▶ **Task statement**
Using the records provided below, locate and copy each line that contains the word "white".

-- Records supplied follows --

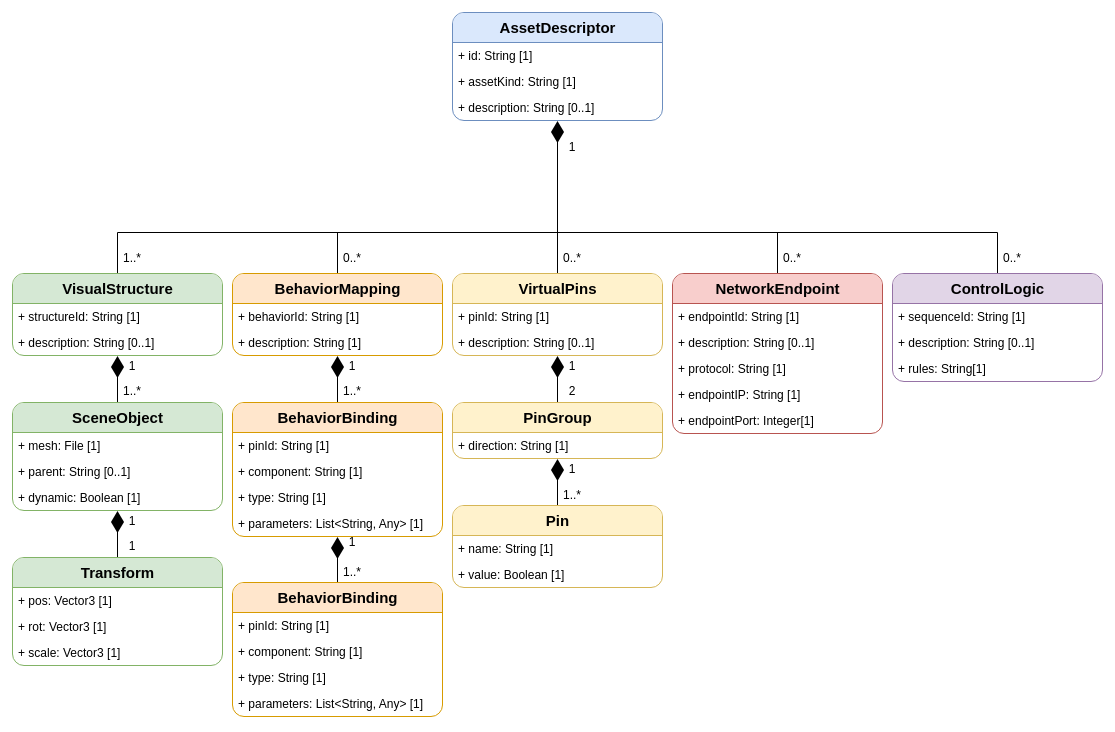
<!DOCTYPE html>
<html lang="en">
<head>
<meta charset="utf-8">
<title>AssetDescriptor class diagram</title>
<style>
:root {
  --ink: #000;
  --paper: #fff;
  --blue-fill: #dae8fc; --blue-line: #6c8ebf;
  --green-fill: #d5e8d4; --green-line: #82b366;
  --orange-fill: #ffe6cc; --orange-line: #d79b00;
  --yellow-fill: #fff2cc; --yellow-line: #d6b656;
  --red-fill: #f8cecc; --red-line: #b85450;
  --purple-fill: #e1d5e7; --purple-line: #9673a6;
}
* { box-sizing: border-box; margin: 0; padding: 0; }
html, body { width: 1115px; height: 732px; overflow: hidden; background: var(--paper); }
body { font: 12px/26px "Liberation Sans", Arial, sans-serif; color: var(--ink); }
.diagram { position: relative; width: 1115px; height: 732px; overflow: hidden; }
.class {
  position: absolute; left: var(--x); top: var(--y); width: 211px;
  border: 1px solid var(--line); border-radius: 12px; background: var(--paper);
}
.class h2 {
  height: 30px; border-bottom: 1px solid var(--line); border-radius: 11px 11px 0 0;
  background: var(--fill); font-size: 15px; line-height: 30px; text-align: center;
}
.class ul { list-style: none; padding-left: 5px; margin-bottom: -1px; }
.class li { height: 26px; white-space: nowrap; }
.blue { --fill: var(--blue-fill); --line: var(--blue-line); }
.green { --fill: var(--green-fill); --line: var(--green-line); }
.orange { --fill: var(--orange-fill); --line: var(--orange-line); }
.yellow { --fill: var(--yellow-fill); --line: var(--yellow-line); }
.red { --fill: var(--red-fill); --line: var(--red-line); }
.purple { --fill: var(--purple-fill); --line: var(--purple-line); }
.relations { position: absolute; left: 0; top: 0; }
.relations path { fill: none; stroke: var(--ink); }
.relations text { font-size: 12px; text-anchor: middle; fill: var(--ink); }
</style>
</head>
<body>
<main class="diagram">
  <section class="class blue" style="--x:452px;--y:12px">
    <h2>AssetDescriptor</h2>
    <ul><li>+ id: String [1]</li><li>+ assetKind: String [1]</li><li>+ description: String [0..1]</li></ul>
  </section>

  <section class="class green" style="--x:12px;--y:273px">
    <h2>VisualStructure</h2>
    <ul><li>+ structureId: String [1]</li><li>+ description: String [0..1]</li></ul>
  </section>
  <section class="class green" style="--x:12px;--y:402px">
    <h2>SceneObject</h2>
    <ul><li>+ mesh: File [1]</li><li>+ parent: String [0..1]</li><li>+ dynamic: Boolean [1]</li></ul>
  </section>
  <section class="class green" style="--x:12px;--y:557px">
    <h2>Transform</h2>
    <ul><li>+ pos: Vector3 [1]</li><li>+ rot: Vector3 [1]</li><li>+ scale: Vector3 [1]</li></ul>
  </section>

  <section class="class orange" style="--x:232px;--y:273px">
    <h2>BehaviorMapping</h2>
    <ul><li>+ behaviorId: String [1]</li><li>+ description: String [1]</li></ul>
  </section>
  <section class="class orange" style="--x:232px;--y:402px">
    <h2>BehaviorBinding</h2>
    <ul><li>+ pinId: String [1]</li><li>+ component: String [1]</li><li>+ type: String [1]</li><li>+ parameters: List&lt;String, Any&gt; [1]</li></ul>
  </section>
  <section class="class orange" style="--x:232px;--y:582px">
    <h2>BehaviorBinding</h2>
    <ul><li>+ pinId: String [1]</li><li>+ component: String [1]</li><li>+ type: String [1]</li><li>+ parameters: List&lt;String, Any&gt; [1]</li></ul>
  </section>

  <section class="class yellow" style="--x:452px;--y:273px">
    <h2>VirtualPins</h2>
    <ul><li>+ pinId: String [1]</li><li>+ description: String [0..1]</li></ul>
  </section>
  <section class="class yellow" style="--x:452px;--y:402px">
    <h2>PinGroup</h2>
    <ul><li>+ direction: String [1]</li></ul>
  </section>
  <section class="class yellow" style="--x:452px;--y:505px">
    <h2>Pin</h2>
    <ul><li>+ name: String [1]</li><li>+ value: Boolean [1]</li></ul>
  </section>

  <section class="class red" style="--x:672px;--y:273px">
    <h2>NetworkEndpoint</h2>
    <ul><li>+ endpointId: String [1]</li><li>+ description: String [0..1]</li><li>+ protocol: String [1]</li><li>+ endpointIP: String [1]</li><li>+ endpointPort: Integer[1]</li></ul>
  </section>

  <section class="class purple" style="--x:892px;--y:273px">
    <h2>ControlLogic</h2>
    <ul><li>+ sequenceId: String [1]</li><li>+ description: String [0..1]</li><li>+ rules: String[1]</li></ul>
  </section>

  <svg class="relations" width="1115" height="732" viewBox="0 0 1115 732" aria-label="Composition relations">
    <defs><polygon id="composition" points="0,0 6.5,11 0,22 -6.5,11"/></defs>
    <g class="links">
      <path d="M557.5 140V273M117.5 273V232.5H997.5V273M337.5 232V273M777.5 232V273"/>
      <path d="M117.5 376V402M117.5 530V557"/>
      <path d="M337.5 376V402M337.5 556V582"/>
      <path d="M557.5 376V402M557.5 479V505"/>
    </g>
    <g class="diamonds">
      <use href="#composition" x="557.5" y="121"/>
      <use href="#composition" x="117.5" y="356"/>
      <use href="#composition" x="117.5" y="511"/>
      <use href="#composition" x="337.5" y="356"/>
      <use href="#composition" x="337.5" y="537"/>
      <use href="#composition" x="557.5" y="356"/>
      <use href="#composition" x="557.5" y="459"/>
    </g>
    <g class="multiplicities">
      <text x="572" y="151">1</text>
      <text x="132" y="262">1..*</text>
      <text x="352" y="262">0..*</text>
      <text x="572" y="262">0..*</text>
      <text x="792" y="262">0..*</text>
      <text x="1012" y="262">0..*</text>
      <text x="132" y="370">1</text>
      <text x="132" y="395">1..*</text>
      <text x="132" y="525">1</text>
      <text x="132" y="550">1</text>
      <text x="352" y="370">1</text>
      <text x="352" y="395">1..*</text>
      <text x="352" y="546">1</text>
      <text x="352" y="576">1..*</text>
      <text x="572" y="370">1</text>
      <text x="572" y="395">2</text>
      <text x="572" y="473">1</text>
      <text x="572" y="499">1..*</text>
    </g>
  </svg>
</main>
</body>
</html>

-- Records supplied concluded --
-- Records supplied follows --

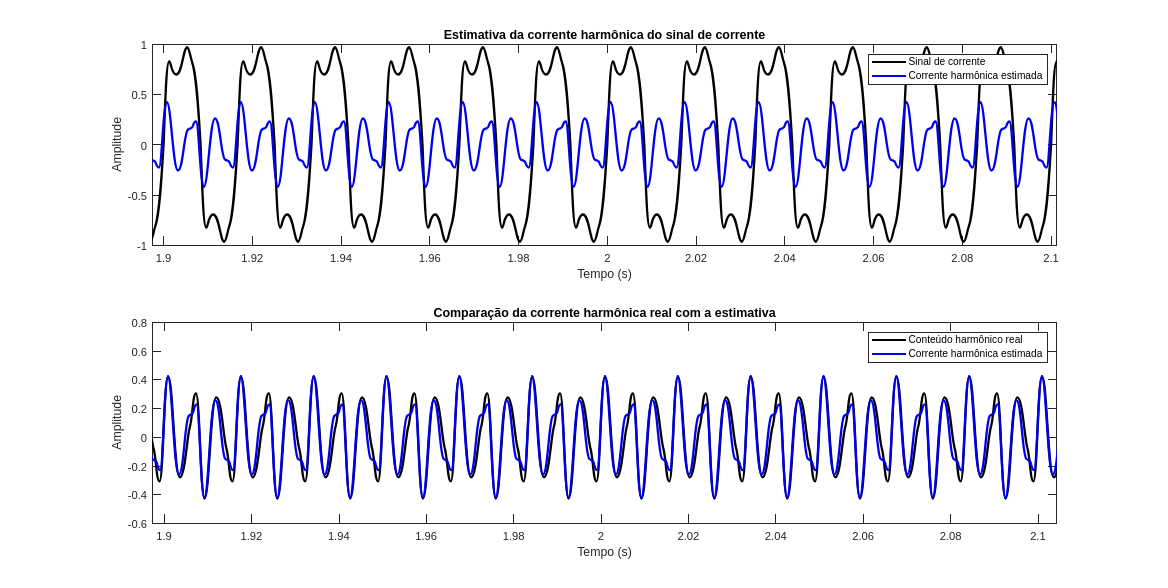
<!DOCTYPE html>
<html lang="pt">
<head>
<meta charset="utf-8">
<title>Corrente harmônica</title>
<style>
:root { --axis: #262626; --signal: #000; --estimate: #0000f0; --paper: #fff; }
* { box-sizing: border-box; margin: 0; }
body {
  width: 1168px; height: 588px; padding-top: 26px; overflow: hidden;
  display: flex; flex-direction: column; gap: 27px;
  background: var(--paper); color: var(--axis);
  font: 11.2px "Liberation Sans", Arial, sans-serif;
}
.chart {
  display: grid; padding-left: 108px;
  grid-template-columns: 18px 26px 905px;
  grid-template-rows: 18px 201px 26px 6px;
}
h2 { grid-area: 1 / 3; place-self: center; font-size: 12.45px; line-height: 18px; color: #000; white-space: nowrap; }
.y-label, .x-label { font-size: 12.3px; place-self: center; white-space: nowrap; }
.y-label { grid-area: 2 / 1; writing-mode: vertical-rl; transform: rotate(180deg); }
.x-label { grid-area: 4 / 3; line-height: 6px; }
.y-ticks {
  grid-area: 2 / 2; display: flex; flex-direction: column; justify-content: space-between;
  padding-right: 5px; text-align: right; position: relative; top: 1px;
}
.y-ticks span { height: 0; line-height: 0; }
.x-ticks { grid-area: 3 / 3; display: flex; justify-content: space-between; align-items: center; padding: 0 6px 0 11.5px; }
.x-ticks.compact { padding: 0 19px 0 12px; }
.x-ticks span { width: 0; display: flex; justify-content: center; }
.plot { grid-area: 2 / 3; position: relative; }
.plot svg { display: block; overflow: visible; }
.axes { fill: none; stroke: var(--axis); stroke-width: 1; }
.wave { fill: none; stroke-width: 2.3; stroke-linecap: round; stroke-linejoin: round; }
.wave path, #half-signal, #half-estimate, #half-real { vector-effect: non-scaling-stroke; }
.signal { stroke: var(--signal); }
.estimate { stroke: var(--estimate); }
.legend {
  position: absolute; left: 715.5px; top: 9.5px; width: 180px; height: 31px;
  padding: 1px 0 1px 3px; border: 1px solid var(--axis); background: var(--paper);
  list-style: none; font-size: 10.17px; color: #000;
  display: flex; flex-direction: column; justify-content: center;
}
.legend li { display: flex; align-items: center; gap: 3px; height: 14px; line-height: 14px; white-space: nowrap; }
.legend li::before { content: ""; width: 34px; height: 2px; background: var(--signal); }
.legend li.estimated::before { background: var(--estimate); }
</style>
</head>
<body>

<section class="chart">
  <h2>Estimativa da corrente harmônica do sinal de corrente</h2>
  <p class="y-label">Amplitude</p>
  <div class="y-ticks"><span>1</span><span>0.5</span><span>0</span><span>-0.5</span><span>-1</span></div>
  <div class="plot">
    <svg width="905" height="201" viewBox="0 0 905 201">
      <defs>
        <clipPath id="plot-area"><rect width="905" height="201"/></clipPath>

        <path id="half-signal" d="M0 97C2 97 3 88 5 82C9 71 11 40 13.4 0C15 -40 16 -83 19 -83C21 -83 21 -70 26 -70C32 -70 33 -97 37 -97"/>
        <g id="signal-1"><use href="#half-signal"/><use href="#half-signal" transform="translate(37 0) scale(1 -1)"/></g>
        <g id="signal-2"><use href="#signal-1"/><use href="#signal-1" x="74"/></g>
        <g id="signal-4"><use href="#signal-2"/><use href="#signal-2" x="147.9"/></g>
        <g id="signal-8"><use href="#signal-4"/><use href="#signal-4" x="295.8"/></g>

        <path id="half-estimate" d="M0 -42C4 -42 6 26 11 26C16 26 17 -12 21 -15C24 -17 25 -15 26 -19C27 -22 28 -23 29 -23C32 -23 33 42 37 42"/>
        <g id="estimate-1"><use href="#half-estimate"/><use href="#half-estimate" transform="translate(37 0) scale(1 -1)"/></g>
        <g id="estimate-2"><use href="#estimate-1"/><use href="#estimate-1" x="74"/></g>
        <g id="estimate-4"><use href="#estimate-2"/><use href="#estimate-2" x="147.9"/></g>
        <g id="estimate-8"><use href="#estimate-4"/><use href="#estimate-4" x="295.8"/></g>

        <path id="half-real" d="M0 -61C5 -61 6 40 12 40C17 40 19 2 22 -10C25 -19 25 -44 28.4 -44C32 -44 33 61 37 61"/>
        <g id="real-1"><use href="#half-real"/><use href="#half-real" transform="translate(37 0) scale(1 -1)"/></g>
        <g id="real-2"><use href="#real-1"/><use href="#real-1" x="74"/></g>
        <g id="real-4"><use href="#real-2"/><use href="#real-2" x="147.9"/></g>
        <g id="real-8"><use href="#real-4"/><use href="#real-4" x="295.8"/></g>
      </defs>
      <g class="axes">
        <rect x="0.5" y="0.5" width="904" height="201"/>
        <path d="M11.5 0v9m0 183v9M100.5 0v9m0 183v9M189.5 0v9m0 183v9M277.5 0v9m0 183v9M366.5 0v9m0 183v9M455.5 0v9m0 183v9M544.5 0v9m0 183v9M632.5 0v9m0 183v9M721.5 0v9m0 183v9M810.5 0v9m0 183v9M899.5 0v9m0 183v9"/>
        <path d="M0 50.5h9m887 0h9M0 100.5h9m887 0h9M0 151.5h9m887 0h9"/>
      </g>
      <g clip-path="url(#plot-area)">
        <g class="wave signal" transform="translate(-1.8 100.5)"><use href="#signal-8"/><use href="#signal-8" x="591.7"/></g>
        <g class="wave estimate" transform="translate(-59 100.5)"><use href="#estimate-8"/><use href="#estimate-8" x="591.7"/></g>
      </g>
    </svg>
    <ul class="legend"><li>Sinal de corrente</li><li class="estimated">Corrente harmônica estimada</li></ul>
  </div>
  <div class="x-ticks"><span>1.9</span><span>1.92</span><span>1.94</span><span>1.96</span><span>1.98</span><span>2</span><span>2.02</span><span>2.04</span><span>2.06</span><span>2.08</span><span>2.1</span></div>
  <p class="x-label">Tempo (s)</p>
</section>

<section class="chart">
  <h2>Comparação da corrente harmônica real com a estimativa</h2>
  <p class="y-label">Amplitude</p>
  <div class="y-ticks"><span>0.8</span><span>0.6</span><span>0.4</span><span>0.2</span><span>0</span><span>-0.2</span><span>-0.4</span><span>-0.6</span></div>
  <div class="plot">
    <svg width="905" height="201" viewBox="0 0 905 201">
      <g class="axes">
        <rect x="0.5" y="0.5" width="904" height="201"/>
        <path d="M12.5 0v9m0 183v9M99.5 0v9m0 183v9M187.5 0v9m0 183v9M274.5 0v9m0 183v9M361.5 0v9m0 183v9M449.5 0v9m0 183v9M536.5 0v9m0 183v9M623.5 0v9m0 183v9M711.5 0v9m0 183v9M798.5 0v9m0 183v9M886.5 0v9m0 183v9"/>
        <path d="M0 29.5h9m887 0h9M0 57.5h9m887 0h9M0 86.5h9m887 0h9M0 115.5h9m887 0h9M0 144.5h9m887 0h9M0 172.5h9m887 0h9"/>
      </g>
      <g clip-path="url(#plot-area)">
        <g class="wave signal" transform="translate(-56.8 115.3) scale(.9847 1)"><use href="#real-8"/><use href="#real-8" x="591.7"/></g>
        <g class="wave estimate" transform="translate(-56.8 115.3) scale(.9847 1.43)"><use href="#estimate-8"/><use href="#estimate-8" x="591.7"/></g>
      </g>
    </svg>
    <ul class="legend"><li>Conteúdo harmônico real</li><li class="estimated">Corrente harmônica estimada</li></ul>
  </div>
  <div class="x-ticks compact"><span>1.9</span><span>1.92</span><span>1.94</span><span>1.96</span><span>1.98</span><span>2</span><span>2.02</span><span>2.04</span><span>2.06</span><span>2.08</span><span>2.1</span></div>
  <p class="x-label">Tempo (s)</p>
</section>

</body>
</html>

-- Records supplied concluded --

▶ **Response**
.class li { height: 26px; white-space: nowrap; }
h2 { grid-area: 1 / 3; place-self: center; font-size: 12.45px; line-height: 18px; color: #000; white-space: nowrap; }
.y-label, .x-label { font-size: 12.3px; place-self: center; white-space: nowrap; }
.legend li { display: flex; align-items: center; gap: 3px; height: 14px; line-height: 14px; white-space: nowrap; }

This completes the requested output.